_RECORDS PROVIDED_.
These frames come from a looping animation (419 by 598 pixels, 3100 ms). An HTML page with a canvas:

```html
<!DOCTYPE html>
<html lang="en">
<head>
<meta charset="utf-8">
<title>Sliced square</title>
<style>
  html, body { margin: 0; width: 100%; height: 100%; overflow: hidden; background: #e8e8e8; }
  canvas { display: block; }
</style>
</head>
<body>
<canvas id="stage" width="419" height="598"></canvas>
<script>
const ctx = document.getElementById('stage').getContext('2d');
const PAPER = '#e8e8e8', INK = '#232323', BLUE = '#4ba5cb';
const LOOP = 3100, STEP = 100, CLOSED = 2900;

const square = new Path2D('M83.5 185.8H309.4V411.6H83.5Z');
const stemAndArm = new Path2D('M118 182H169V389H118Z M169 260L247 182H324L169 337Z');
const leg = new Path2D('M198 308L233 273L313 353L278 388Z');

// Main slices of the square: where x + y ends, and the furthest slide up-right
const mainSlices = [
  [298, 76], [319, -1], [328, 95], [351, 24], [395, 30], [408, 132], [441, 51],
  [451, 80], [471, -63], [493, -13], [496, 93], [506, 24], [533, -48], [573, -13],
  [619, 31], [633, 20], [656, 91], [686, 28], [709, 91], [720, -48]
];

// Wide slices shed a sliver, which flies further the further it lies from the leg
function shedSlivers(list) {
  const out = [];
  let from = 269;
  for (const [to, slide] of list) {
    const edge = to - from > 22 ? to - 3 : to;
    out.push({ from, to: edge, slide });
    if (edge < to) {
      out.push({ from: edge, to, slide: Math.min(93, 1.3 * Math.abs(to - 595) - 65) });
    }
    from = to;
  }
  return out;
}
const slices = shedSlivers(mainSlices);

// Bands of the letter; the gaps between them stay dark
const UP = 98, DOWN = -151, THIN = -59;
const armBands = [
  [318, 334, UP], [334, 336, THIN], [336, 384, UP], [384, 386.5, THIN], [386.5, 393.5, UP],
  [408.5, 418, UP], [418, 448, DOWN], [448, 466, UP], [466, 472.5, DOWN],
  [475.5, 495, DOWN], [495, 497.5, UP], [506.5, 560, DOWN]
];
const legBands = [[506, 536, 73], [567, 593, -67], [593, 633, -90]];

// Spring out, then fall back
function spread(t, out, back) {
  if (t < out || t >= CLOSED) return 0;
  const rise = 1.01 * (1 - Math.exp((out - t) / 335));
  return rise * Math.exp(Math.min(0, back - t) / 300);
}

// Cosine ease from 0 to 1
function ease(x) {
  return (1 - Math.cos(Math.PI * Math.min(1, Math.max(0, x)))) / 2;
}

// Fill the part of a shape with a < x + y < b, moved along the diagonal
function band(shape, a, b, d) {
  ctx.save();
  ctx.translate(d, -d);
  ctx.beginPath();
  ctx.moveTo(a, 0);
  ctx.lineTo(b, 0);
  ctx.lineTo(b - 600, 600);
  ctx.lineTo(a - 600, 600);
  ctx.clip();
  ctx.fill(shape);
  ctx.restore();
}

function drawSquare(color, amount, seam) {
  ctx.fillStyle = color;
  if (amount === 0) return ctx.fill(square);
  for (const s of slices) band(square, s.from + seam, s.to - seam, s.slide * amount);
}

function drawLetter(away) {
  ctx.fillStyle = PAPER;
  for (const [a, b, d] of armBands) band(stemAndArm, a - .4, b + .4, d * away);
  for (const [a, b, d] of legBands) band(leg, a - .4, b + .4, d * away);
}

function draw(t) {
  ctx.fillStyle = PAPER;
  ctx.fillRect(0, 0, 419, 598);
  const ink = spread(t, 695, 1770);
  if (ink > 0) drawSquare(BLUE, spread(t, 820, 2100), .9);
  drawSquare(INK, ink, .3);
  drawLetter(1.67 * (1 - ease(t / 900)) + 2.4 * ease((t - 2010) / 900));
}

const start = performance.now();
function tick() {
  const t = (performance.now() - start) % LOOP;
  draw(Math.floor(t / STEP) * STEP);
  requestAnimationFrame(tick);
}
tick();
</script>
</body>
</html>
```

_HOW TO COMPLETE THIS TASK_. Reproduce all of the entries above verbatim.

_RESPONSE BOX_.
These frames come from a looping animation (419 by 598 pixels, 3100 ms). An HTML page with a canvas:

```html
<!DOCTYPE html>
<html lang="en">
<head>
<meta charset="utf-8">
<title>Sliced square</title>
<style>
  html, body { margin: 0; width: 100%; height: 100%; overflow: hidden; background: #e8e8e8; }
  canvas { display: block; }
</style>
</head>
<body>
<canvas id="stage" width="419" height="598"></canvas>
<script>
const ctx = document.getElementById('stage').getContext('2d');
const PAPER = '#e8e8e8', INK = '#232323', BLUE = '#4ba5cb';
const LOOP = 3100, STEP = 100, CLOSED = 2900;

const square = new Path2D('M83.5 185.8H309.4V411.6H83.5Z');
const stemAndArm = new Path2D('M118 182H169V389H118Z M169 260L247 182H324L169 337Z');
const leg = new Path2D('M198 308L233 273L313 353L278 388Z');

// Main slices of the square: where x + y ends, and the furthest slide up-right
const mainSlices = [
  [298, 76], [319, -1], [328, 95], [351, 24], [395, 30], [408, 132], [441, 51],
  [451, 80], [471, -63], [493, -13], [496, 93], [506, 24], [533, -48], [573, -13],
  [619, 31], [633, 20], [656, 91], [686, 28], [709, 91], [720, -48]
];

// Wide slices shed a sliver, which flies further the further it lies from the leg
function shedSlivers(list) {
  const out = [];
  let from = 269;
  for (const [to, slide] of list) {
    const edge = to - from > 22 ? to - 3 : to;
    out.push({ from, to: edge, slide });
    if (edge < to) {
      out.push({ from: edge, to, slide: Math.min(93, 1.3 * Math.abs(to - 595) - 65) });
    }
    from = to;
  }
  return out;
}
const slices = shedSlivers(mainSlices);

// Bands of the letter; the gaps between them stay dark
const UP = 98, DOWN = -151, THIN = -59;
const armBands = [
  [318, 334, UP], [334, 336, THIN], [336, 384, UP], [384, 386.5, THIN], [386.5, 393.5, UP],
  [408.5, 418, UP], [418, 448, DOWN], [448, 466, UP], [466, 472.5, DOWN],
  [475.5, 495, DOWN], [495, 497.5, UP], [506.5, 560, DOWN]
];
const legBands = [[506, 536, 73], [567, 593, -67], [593, 633, -90]];

// Spring out, then fall back
function spread(t, out, back) {
  if (t < out || t >= CLOSED) return 0;
  const rise = 1.01 * (1 - Math.exp((out - t) / 335));
  return rise * Math.exp(Math.min(0, back - t) / 300);
}

// Cosine ease from 0 to 1
function ease(x) {
  return (1 - Math.cos(Math.PI * Math.min(1, Math.max(0, x)))) / 2;
}

// Fill the part of a shape with a < x + y < b, moved along the diagonal
function band(shape, a, b, d) {
  ctx.save();
  ctx.translate(d, -d);
  ctx.beginPath();
  ctx.moveTo(a, 0);
  ctx.lineTo(b, 0);
  ctx.lineTo(b - 600, 600);
  ctx.lineTo(a - 600, 600);
  ctx.clip();
  ctx.fill(shape);
  ctx.restore();
}

function drawSquare(color, amount, seam) {
  ctx.fillStyle = color;
  if (amount === 0) return ctx.fill(square);
  for (const s of slices) band(square, s.from + seam, s.to - seam, s.slide * amount);
}

function drawLetter(away) {
  ctx.fillStyle = PAPER;
  for (const [a, b, d] of armBands) band(stemAndArm, a - .4, b + .4, d * away);
  for (const [a, b, d] of legBands) band(leg, a - .4, b + .4, d * away);
}

function draw(t) {
  ctx.fillStyle = PAPER;
  ctx.fillRect(0, 0, 419, 598);
  const ink = spread(t, 695, 1770);
  if (ink > 0) drawSquare(BLUE, spread(t, 820, 2100), .9);
  drawSquare(INK, ink, .3);
  drawLetter(1.67 * (1 - ease(t / 900)) + 2.4 * ease((t - 2010) / 900));
}

const start = performance.now();
function tick() {
  const t = (performance.now() - start) % LOOP;
  draw(Math.floor(t / STEP) * STEP);
  requestAnimationFrame(tick);
}
tick();
</script>
</body>
</html>
```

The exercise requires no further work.